*** DATA FOR PROCESSING

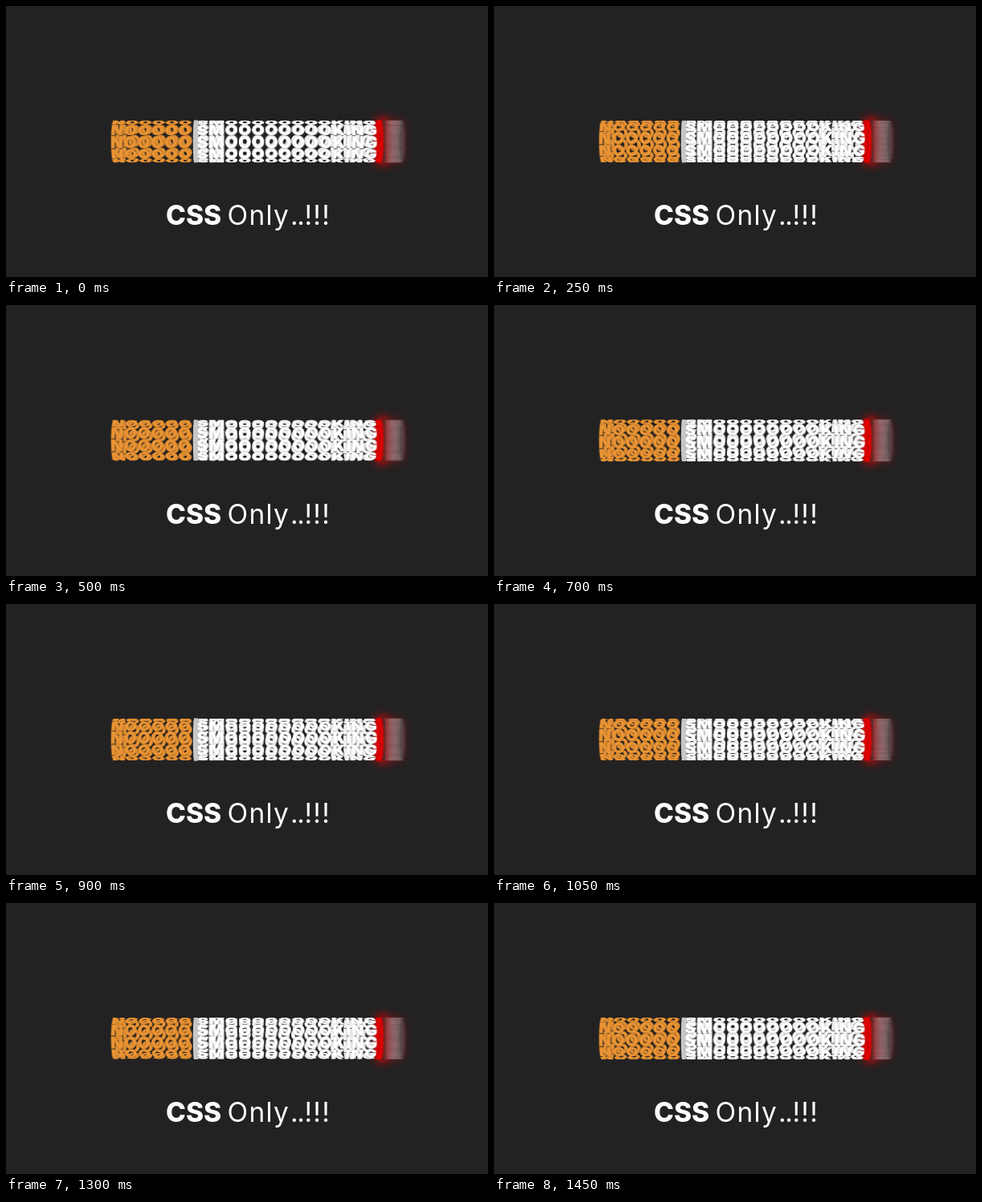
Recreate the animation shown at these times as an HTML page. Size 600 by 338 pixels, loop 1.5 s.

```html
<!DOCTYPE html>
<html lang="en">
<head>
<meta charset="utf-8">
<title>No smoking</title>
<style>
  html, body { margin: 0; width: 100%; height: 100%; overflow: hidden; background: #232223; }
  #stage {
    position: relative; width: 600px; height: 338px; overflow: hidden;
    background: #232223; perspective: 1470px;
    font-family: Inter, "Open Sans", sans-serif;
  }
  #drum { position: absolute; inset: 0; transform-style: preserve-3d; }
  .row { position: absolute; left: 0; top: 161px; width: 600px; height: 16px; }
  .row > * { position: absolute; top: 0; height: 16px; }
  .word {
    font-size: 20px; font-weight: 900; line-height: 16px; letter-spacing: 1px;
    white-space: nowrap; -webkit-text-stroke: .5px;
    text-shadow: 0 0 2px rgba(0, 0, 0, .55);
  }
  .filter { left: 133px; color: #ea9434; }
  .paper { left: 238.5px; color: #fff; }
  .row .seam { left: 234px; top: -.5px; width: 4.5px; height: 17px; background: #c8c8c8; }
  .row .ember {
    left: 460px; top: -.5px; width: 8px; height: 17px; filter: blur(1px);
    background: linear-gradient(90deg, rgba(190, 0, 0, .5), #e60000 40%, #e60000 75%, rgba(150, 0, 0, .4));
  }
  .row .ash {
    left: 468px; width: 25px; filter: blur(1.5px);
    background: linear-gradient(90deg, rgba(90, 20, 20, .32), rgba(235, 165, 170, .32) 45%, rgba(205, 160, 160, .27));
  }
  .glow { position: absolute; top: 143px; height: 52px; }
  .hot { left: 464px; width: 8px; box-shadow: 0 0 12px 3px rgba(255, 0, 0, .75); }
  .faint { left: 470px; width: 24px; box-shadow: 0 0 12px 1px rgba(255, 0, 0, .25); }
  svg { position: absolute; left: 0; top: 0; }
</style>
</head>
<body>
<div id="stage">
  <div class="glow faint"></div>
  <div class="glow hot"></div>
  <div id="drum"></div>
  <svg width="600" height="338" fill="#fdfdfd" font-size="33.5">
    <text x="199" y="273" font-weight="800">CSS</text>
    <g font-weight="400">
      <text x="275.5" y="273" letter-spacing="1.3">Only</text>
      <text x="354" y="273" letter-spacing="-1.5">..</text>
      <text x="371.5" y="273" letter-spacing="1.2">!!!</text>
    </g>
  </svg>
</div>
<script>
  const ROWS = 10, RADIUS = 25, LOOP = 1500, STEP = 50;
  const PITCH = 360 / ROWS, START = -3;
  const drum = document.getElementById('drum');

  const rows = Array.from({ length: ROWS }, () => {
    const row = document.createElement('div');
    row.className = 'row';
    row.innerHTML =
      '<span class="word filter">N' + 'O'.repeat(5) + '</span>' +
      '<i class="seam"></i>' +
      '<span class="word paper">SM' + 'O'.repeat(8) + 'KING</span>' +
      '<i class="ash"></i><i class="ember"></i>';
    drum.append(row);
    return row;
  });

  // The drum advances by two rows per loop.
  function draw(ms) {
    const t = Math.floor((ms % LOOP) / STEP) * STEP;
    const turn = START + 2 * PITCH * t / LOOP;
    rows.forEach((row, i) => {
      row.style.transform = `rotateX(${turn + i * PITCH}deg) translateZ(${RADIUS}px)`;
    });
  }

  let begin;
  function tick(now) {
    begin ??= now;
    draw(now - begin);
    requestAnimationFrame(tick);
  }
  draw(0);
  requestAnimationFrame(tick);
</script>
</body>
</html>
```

******

TASK GOAL » Please copy each line of the entries in which the word "drum" shows up.

RESPONSE »
  #drum { position: absolute; inset: 0; transform-style: preserve-3d; }
  <div id="drum"></div>
  const drum = document.getElementById('drum');
    drum.append(row);
  // The drum advances by two rows per loop.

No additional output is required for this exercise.